${\displaystyle \sum _{m_{1}m_{2}}\langle JM|j_{1}m_{1}j_{2}m_{2}\rangle \langle j_{1}m_{1}j_{2}m_{2}|J'M'\rangle =\delta _{J,J'}\delta _{M,M'}.}$

## Special cases

For ${\displaystyle J=0\,}$ the Clebsch-Gordan coefficients are given by

${\displaystyle \langle j_{1}m_{1}j_{2}m_{2}|00\rangle =\delta _{j_{1},j_{2}}\delta _{m_{1},-m_{2}}{\frac {(-1)^{j_{1}-m_{1}}}{\sqrt {2j_{2}+1}}}.}$
${\displaystyle \langle j_{1}m_{1}00|JM\rangle =\delta _{j_{1}J}\delta _{m_{1},M},\qquad j_{1}\geq 0.}$

For ${\displaystyle J=j_{1}+j_{2}\,}$ and ${\displaystyle M=J\,}$ we have

${\displaystyle \langle j_{1}j_{1}j_{2}j_{2}|(j_{1}+j_{2})(j_{1}+j_{2})\rangle =1.}$

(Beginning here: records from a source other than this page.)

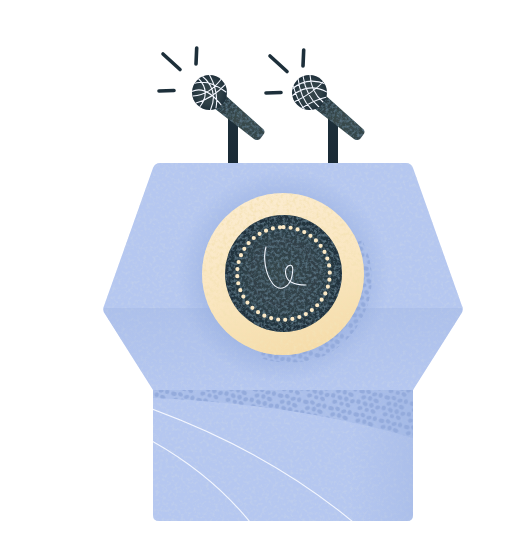
<!DOCTYPE html>
<html lang="en">
<head>
<meta charset="utf-8">
<title>Press podium</title>
<style>
:root {
  --paper: #ffffff;
  --podium: #b5c7f0;
  --podium-shade: #9bb1e0;
  --pebble: #94abdc;
  --ink: #1d2f3a;
  --ink-light: #37474a;
  --cream: #fbe9c6;
  --cream-deep: #f3d9a2;
  --line: #f4f7ff;
}
html, body { margin: 0; background: var(--paper); overflow: hidden; }
svg { display: block; width: 529px; height: 540px; }
.podium { fill: var(--podium); }
.shade { fill: var(--podium-shade); }
.pebble { fill: var(--pebble); }
.sound { stroke: var(--ink); stroke-width: 3.6; stroke-linecap: round; }
.thin { fill: none; stroke: var(--line); stroke-width: 1.1; stroke-linecap: round; }
.dots { fill: none; stroke: var(--cream); stroke-width: 4.2; stroke-linecap: round; stroke-dasharray: 0 1; }
</style>
</head>
<body>
<svg viewBox="0 0 529 540" role="img" aria-label="Blue podium with a round seal and two microphones">
  <defs>
    <linearGradient id="handle-fill" x1="0" y1="0" x2="1" y2="1">
      <stop offset="0" stop-color="#24363f"/>
      <stop offset=".5" stop-color="#3a4a4b"/>
      <stop offset="1" stop-color="#33444a"/>
    </linearGradient>
    <linearGradient id="stand-fill" x1="0" y1="0" x2="0" y2="1">
      <stop offset="0" stop-color="#1d2f3a"/>
      <stop offset="1" stop-color="#1a2a35"/>
    </linearGradient>
    <radialGradient id="disc-fill">
      <stop offset="0" stop-color="#36464a"/>
      <stop offset=".65" stop-color="#2f4047"/>
      <stop offset="1" stop-color="#1f303b"/>
    </radialGradient>
    <linearGradient id="rim-fill" x1=".3" y1="0" x2=".6" y2="1">
      <stop offset="0" stop-color="#fcecd0"/>
      <stop offset=".55" stop-color="#fae6c0"/>
      <stop offset="1" stop-color="#f5dca9"/>
    </linearGradient>
    <radialGradient id="seal-glow">
      <stop offset=".7" stop-color="#8fa8dc" stop-opacity=".5"/>
      <stop offset="1" stop-color="#8fa8dc" stop-opacity="0"/>
    </radialGradient>
    <linearGradient id="fold-shade" x1="0" y1="0" x2="0" y2="1">
      <stop offset="0" stop-color="#9bb1e0" stop-opacity=".32"/>
      <stop offset="1" stop-color="#9bb1e0" stop-opacity="0"/>
    </linearGradient>
    <linearGradient id="side-shade">
      <stop offset=".75" stop-color="#9bb1e0" stop-opacity="0"/>
      <stop offset="1" stop-color="#9bb1e0" stop-opacity=".38"/>
    </linearGradient>
    <filter id="grain" x="0" y="0" width="1" height="1">
      <feTurbulence type="fractalNoise" baseFrequency=".32" numOctaves="3" seed="7"/>
      <feColorMatrix values="0 0 0 0 .52  0 0 0 0 .62  0 0 0 0 .84  2.4 0 0 0 -1.1" result="specks"/>
      <feComposite in="specks" in2="SourceAlpha" operator="in" result="inside"/>
      <feMerge><feMergeNode in="SourceGraphic"/><feMergeNode in="inside"/></feMerge>
    </filter>
    <filter id="warm-grain" x="0" y="0" width="1" height="1">
      <feTurbulence type="fractalNoise" baseFrequency=".3" numOctaves="3" seed="3"/>
      <feColorMatrix values="0 0 0 0 .91  0 0 0 0 .76  0 0 0 0 .46  2.4 0 0 0 -1" result="specks"/>
      <feComposite in="specks" in2="SourceAlpha" operator="in" result="inside"/>
      <feMerge><feMergeNode in="SourceGraphic"/><feMergeNode in="inside"/></feMerge>
    </filter>
    <filter id="dark-grain" x="0" y="0" width="1" height="1">
      <feTurbulence type="fractalNoise" baseFrequency=".35" numOctaves="3" seed="5"/>
      <feColorMatrix values="0 0 0 0 .1  0 0 0 0 .17  0 0 0 0 .22  2.4 0 0 0 -1" result="specks"/>
      <feComposite in="specks" in2="SourceAlpha" operator="in" result="inside"/>
      <feMerge><feMergeNode in="SourceGraphic"/><feMergeNode in="inside"/></feMerge>
    </filter>
    <pattern id="pebbles" width="26" height="24" patternUnits="userSpaceOnUse" patternTransform="rotate(14)">
      <g class="pebble">
        <ellipse cx="4" cy="4" rx="2.8" ry="2.2"/>
        <ellipse cx="10.5" cy="3" rx="2.4" ry="2.1" transform="rotate(30 10.5 3)"/>
        <ellipse cx="17" cy="4" rx="2.7" ry="2" transform="rotate(-25 17 4)"/>
        <ellipse cx="23" cy="3.5" rx="2.1" ry="2.5"/>
        <ellipse cx="7" cy="9.5" rx="2.6" ry="2.1" transform="rotate(-30 7 9.5)"/>
        <ellipse cx="13.5" cy="9" rx="2.2" ry="2.6"/>
        <ellipse cx="20" cy="10" rx="2.8" ry="2.1" transform="rotate(20 20 10)"/>
        <ellipse cx="3" cy="15" rx="2.2" ry="2.5"/>
        <ellipse cx="10" cy="15.5" rx="2.7" ry="2.1" transform="rotate(25 10 15.5)"/>
        <ellipse cx="16.5" cy="15.5" rx="2.3" ry="2.4"/>
        <ellipse cx="23" cy="16" rx="2.5" ry="2" transform="rotate(-35 23 16)"/>
        <ellipse cx="6" cy="20.8" rx="2.6" ry="2" transform="rotate(-15 6 20.8)"/>
        <ellipse cx="13" cy="21" rx="2.2" ry="2.1"/>
        <ellipse cx="19.5" cy="21" rx="2.6" ry="2.1" transform="rotate(30 19.5 21)"/>
      </g>
    </pattern>
    <clipPath id="head-clip"><circle cx="209.5" cy="92.5" r="17.5"/></clipPath>
    <clipPath id="base-clip"><path d="M153 390H413V515Q413 521 407 521H159Q153 521 153 515Z"/></clipPath>
    <g id="microphone">
      <rect x="228" y="112" width="10" height="54" fill="url(#stand-fill)"/>
      <path d="M225 95L263 129Q266 132 263 135L260 139Q257 141 254 139L214 108Z" fill="url(#handle-fill)" filter="url(#dark-grain)"/>
      <circle cx="209.5" cy="92.5" r="17.5" fill="url(#disc-fill)"/>
    </g>
    <g id="sound-marks" class="sound">
      <path d="M163 54L180 69.500M196.700 48L196 64M159 91L174 90.500"/>
    </g>
  </defs>

  <g id="microphones">
    <use href="#microphone"/>
    <use href="#microphone" x="100"/>
    <g class="thin" clip-path="url(#head-clip)">
      <path d="M192 84Q208 78 226 92M191 92Q205 84 222 106M196 103Q212 99 227 83M193 96Q210 95 222 78M201 75Q220 90 210 111M209 74Q219 92 216 108M198 78Q212 92 199 108"/>
    </g>
    <g transform="translate(100)">
      <g class="thin" clip-path="url(#head-clip)">
        <path d="M191 90Q206 76 226 84M192 96Q208 82 227 92M194 102Q212 94 225 80M202 108Q214 100 227 97M198 78Q200 98 212 110M203 76Q206 96 219 107M210 75Q211 92 223 102M193 84Q196 99 205 110"/>
      </g>
    </g>
    <use href="#sound-marks"/>
    <use href="#sound-marks" x="107" y="2"/>
  </g>

  <g id="podium-base">
    <path class="podium" d="M153 388H413V515Q413 521 407 521H159Q153 521 153 515Z" filter="url(#grain)"/>
    <g clip-path="url(#base-clip)">
      <rect x="153" y="390" width="260" height="131" fill="url(#side-shade)"/>
      <path class="shade" opacity=".4" d="M153 390H413V438Q300 404 153 398Z"/>
      <path d="M153 390H413V438Q300 404 153 398Z" fill="url(#pebbles)"/>
      <path class="thin" d="M152 409Q269 452 353 522M152 441Q211 474 250 522"/>
    </g>
  </g>

  <g id="podium-top">
    <path class="podium" d="M160 163H406Q411 163 413 168L462 306Q464 310 461 314L413 390H153L105 314Q102 310 104 306L153 168Q155 163 160 163Z" filter="url(#grain)"/>
    <path d="M104 308H462Q463 311 461 314L413 390H153L105 314Q103 311 104 308Z" fill="url(#fold-shade)"/>
  </g>

  <g id="seal">
    <circle cx="283" cy="276" r="106" fill="url(#seal-glow)"/>
    <path d="M362 240Q378 270 368 304Q356 340 324 356Q292 368 260 358L283 274Z" fill="url(#pebbles)"/>
    <circle cx="283" cy="274" r="81" fill="url(#rim-fill)" filter="url(#warm-grain)"/>
    <circle cx="283.500" cy="273.500" r="58.500" fill="url(#disc-fill)" filter="url(#dark-grain)"/>
    <circle class="dots" cx="283.500" cy="273.500" r="46.300" pathLength="40.500" transform="rotate(-90 283.500 273.500)"/>
    <path class="thin" d="M266 247C263 257 265 274 273 284C281 293 290 286 292 276C294 266 292 264 288 266C284 269 285 279 291 282C296 285 301 285 306 285"/>
  </g>
</svg>
</body>
</html>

## Symmetry properties

${\displaystyle \langle j_{1}m_{1}j_{2}m_{2}|JM\rangle =(-1)^{j_{1}+j_{2}-J}\langle j_{1}{-m_{1}}j_{2}{-m_{2}}|J{-M}\rangle =(-1)^{j_{1}+j_{2}-J}\langle j_{2}m_{2}j_{1}m_{1}|JM\rangle .}$

## Relation to 3-jm symbols

Clebsch-Gordan coefficients are related to 3-jm symbols which have more convenient symmetry relations.

${\displaystyle \langle j_{1}m_{1}j_{2}m_{2}|j_{3}m_{3}\rangle =(-1)^{j_{1}-j_{2}+m_{3}}{\sqrt {2j_{3}+1}}{\begin{pmatrix}j_{1}&j_{2}&j_{3}\\m_{1}&m_{2}&-m_{3}\end{pmatrix}}.}$

## Notes

1. The kets |(j1j2)JM⟩ and |JM⟩ denote the same state; the latter is used if it is not important that this state arose by coupling two states with angular momenta j1 and j2, or if the state arose in another way.